**Work to be completed**:
From the records below, please return each line that holds the word "display".
____
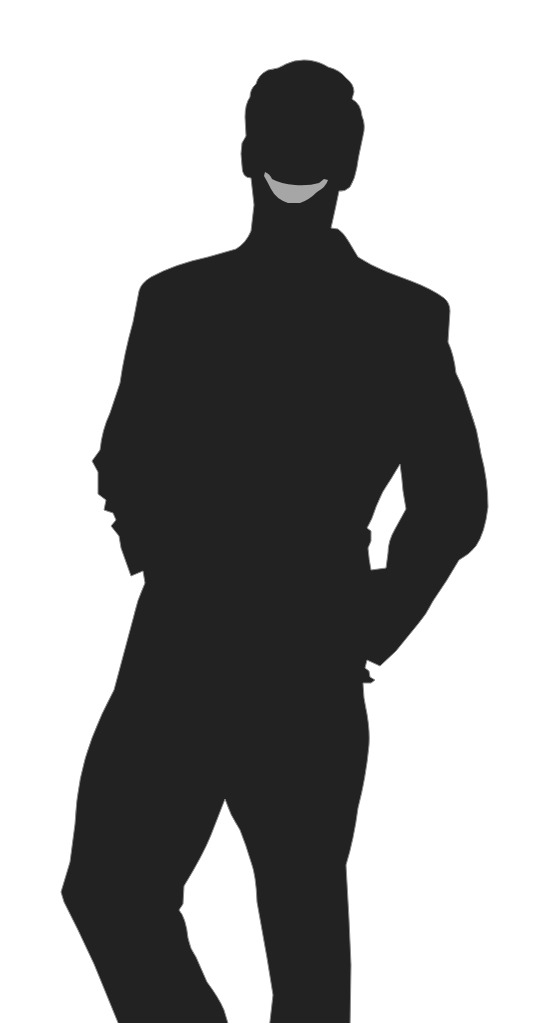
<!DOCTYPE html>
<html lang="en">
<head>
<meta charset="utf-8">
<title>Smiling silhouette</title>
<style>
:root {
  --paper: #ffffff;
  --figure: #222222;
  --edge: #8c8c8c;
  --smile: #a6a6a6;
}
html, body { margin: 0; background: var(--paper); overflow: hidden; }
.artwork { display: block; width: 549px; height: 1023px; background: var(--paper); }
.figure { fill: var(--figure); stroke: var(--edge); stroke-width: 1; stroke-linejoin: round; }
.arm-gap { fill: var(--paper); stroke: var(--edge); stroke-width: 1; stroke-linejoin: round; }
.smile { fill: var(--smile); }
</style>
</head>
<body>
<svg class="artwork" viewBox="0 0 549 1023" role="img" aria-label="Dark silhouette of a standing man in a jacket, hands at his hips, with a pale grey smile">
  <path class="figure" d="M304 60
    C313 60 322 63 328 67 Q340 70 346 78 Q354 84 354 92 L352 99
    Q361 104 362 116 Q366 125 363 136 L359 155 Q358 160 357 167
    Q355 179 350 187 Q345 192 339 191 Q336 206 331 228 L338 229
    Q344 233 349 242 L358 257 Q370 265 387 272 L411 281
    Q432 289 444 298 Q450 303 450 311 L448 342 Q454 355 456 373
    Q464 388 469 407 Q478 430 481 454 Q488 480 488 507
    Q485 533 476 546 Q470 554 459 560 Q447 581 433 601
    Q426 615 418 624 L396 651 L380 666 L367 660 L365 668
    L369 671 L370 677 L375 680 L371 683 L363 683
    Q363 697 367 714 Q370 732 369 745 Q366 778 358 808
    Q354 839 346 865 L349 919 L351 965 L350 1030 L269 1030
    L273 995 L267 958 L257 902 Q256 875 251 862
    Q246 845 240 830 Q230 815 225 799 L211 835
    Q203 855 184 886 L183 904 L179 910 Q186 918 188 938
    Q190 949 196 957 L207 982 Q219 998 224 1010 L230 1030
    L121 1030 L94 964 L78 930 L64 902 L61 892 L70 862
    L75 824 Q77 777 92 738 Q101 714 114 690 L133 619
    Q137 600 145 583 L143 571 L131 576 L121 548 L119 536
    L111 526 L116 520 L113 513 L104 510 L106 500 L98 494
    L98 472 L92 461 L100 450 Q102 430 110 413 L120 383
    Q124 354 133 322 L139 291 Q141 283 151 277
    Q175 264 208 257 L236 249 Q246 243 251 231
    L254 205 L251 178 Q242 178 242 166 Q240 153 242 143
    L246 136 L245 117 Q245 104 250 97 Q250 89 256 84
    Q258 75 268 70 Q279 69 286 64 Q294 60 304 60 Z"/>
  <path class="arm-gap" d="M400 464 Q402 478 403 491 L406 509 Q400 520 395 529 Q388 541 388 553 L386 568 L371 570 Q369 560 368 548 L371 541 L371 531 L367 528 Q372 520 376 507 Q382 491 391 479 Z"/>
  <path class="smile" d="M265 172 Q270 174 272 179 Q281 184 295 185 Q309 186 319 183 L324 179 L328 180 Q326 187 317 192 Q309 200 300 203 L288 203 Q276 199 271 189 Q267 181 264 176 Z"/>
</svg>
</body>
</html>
____
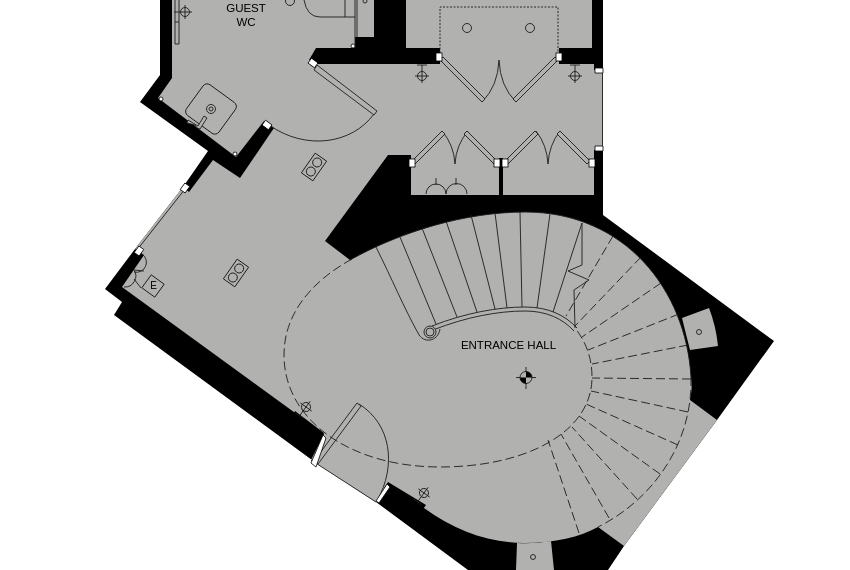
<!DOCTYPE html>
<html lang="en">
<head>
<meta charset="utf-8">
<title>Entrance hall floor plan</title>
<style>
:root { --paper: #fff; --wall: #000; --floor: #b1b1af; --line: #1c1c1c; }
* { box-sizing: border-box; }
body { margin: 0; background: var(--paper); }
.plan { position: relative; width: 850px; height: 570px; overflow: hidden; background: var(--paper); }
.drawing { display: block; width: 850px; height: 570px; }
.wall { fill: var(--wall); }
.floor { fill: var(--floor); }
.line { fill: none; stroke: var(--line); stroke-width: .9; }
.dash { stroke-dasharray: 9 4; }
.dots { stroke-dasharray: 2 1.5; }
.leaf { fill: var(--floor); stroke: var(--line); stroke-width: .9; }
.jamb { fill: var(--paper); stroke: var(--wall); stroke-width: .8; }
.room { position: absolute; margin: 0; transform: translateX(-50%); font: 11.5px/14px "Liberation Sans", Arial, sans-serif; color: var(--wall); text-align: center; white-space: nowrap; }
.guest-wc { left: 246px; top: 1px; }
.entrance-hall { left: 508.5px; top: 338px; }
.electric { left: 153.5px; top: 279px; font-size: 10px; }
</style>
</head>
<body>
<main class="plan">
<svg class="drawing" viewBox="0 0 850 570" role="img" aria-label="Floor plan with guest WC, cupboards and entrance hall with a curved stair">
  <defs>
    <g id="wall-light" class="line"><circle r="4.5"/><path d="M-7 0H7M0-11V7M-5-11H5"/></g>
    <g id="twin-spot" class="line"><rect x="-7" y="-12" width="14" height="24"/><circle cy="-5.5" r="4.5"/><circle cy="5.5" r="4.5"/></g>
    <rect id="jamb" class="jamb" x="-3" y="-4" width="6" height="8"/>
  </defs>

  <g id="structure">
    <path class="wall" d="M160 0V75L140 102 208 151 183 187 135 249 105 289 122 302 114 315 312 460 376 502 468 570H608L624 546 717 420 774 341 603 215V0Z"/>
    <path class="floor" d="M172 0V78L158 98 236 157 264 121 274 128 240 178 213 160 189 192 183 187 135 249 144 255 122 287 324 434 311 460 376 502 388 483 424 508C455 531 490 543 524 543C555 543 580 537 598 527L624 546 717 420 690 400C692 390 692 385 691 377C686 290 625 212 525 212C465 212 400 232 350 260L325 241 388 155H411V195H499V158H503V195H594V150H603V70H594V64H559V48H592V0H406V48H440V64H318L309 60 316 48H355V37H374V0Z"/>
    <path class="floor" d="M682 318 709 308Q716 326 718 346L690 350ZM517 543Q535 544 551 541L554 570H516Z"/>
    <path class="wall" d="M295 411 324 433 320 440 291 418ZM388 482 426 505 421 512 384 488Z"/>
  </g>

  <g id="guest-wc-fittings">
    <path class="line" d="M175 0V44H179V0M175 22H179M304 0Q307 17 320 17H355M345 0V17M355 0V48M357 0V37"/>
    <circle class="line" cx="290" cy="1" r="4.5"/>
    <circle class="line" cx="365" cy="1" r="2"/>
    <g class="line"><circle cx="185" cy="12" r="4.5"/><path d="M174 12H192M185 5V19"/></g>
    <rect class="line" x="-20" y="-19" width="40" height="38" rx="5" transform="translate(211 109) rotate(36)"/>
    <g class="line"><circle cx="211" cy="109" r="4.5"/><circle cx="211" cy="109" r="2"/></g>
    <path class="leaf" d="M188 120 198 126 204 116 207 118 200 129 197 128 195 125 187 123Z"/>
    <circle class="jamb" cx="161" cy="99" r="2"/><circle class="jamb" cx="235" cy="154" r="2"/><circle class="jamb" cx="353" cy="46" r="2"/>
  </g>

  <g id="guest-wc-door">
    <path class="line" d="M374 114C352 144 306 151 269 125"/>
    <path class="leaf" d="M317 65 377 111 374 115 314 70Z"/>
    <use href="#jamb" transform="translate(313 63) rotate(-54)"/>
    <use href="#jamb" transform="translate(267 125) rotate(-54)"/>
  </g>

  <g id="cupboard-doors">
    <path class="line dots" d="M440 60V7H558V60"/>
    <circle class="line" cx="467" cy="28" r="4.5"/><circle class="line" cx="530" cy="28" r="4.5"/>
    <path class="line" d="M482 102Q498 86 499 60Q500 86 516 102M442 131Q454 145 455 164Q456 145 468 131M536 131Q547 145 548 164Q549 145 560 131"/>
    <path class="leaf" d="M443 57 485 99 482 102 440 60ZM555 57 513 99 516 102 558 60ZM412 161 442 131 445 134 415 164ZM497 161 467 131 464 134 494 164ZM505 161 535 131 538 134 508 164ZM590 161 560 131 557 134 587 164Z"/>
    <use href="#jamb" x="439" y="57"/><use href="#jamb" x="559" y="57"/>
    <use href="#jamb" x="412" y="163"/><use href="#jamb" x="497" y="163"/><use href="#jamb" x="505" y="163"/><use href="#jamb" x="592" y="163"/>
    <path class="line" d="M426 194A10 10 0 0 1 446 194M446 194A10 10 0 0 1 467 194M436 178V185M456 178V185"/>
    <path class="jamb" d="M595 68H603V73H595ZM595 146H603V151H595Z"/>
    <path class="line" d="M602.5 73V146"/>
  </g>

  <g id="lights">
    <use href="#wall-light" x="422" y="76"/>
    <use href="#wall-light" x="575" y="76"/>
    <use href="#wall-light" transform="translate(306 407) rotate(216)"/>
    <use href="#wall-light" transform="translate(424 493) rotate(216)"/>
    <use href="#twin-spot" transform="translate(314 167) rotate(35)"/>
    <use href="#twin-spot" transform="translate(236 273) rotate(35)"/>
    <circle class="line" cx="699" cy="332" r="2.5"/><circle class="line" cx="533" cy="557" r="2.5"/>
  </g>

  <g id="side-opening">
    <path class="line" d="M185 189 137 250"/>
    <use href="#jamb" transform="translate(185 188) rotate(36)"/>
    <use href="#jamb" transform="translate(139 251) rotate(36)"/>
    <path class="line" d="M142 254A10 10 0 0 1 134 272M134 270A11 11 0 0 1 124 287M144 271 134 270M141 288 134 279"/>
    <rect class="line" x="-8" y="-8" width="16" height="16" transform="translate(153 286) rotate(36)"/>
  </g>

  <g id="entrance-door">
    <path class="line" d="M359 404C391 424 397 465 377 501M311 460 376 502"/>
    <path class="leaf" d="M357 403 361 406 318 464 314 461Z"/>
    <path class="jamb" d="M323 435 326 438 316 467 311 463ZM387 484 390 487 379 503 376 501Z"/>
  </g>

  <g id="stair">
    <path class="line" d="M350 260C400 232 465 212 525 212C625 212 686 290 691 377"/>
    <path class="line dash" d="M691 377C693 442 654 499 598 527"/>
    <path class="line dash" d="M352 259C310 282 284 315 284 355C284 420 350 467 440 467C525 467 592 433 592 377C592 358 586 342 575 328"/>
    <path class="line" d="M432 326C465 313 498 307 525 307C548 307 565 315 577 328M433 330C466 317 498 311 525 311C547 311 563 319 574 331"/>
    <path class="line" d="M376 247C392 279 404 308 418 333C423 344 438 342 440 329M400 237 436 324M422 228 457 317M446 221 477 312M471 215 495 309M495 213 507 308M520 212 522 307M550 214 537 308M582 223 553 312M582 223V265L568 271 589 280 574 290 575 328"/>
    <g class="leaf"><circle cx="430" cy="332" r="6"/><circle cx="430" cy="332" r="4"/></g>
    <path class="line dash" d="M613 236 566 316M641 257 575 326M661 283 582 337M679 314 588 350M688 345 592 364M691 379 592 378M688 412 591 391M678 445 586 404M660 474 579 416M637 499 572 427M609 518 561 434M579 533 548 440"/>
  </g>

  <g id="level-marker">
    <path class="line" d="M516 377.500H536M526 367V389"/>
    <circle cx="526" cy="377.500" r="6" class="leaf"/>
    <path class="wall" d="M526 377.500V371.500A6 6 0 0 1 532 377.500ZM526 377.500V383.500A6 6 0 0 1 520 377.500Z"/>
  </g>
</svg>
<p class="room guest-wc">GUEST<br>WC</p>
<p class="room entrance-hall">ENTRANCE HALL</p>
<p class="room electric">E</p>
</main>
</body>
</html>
____
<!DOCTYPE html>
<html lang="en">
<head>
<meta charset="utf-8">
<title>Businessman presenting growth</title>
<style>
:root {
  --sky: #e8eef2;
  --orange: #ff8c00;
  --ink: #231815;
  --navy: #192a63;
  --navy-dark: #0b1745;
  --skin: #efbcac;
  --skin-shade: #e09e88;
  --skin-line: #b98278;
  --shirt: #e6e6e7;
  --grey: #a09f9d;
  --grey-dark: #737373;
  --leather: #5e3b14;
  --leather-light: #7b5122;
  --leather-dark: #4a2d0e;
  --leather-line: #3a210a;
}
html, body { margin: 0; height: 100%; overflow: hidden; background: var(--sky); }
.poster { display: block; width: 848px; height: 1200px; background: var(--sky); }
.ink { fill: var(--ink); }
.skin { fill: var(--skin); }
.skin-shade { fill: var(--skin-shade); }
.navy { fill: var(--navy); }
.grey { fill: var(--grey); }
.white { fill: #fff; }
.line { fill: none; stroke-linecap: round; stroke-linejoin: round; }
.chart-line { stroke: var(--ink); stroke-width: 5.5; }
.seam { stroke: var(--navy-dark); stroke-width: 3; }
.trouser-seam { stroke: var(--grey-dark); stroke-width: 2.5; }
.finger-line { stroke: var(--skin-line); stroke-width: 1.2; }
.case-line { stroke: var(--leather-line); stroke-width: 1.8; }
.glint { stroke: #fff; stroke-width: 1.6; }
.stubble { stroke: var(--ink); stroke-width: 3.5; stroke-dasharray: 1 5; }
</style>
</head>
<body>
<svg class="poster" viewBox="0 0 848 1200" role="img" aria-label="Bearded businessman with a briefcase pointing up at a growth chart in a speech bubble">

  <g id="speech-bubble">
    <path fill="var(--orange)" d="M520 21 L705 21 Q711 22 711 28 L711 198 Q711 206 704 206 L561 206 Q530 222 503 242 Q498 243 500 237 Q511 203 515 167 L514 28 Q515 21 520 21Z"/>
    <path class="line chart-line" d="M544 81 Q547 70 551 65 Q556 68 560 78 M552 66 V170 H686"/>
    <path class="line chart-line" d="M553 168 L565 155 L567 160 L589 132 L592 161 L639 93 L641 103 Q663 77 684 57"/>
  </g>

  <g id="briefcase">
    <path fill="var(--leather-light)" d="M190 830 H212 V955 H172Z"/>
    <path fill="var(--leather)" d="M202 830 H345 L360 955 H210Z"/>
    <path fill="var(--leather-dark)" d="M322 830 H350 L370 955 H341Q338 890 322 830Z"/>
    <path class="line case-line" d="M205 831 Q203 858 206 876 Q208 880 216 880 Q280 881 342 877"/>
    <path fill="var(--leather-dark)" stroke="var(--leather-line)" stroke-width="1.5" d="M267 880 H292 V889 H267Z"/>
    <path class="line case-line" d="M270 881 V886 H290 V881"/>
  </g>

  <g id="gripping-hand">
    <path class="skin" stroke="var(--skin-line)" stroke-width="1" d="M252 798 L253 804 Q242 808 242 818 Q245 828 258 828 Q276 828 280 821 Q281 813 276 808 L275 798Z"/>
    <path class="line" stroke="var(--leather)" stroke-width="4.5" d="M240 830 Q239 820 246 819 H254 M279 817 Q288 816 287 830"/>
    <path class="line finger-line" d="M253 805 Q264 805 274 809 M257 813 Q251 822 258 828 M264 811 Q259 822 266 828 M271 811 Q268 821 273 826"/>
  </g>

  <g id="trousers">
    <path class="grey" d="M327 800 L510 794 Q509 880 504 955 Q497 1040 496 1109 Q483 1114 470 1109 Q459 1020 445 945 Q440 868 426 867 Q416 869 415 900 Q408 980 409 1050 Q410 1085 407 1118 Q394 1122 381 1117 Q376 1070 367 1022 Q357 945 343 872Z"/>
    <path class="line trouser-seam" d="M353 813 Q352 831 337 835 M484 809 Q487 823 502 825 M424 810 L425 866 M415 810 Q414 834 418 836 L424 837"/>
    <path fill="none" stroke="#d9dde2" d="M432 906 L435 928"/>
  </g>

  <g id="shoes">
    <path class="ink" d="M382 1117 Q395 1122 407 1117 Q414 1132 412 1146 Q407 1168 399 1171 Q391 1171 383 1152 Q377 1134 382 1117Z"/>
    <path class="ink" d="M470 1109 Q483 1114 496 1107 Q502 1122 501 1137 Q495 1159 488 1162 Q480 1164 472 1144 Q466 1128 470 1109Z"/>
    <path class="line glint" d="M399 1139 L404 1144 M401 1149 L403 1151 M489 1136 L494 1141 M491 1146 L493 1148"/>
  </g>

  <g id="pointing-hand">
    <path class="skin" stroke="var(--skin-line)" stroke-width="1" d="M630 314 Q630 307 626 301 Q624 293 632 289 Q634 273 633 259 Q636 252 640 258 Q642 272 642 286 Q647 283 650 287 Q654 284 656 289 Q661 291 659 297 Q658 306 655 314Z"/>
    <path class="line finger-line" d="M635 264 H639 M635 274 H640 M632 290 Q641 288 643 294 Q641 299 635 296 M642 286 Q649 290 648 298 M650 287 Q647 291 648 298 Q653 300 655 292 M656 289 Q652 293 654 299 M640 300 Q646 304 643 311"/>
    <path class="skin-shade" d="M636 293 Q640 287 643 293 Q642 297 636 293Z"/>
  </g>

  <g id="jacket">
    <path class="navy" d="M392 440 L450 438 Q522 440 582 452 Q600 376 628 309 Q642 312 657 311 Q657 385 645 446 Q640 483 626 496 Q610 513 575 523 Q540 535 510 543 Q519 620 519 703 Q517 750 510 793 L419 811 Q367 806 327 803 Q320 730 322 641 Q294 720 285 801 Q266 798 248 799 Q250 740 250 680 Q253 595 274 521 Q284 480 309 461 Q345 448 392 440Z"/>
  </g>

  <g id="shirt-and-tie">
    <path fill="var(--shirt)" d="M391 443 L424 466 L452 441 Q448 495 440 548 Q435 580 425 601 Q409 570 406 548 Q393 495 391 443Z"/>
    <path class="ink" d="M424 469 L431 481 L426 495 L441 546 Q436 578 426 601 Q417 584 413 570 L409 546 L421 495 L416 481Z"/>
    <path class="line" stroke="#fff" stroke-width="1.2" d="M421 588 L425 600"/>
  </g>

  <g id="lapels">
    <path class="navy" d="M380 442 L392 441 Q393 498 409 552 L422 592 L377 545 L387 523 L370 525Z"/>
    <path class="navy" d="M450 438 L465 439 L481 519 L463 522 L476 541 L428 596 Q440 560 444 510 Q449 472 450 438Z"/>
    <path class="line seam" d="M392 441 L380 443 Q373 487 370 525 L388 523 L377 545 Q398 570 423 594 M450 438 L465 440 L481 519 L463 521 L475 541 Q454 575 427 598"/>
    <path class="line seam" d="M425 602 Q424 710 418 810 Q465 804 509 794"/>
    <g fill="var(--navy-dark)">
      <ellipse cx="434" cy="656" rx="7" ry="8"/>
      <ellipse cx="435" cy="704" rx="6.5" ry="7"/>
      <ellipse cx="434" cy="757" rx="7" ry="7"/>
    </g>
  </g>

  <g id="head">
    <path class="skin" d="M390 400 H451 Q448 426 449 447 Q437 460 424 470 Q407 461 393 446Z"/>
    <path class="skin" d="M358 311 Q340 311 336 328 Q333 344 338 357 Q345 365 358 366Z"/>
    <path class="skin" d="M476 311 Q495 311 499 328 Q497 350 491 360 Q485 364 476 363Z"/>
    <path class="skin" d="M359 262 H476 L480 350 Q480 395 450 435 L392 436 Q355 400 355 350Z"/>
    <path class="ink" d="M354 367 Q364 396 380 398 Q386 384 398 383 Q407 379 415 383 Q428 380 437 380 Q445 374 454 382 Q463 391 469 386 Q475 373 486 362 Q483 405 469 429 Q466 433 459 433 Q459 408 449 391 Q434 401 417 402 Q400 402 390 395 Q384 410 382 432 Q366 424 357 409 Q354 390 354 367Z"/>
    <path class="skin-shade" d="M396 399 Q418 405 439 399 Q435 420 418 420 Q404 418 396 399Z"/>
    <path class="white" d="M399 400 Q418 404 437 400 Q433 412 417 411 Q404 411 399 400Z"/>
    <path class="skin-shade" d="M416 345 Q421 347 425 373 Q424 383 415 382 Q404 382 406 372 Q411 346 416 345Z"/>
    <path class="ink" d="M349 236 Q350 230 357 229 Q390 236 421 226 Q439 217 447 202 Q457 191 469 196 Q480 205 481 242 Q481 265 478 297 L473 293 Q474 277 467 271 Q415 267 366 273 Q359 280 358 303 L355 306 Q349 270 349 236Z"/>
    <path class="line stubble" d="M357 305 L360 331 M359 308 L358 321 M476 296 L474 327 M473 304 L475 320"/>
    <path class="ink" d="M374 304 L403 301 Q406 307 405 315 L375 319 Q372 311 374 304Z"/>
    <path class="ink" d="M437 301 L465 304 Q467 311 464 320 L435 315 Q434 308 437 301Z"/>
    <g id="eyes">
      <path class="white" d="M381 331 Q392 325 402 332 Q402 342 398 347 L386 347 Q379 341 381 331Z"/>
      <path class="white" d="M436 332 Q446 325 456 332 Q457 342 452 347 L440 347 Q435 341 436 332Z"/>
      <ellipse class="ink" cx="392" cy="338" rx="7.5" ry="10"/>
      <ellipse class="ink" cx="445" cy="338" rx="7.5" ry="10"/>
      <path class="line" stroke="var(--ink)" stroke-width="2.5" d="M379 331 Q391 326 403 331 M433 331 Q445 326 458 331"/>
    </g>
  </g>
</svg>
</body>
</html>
____
**Answer to this problem**:
.artwork { display: block; width: 549px; height: 1023px; background: var(--paper); }
.drawing { display: block; width: 850px; height: 570px; }
.poster { display: block; width: 848px; height: 1200px; background: var(--sky); }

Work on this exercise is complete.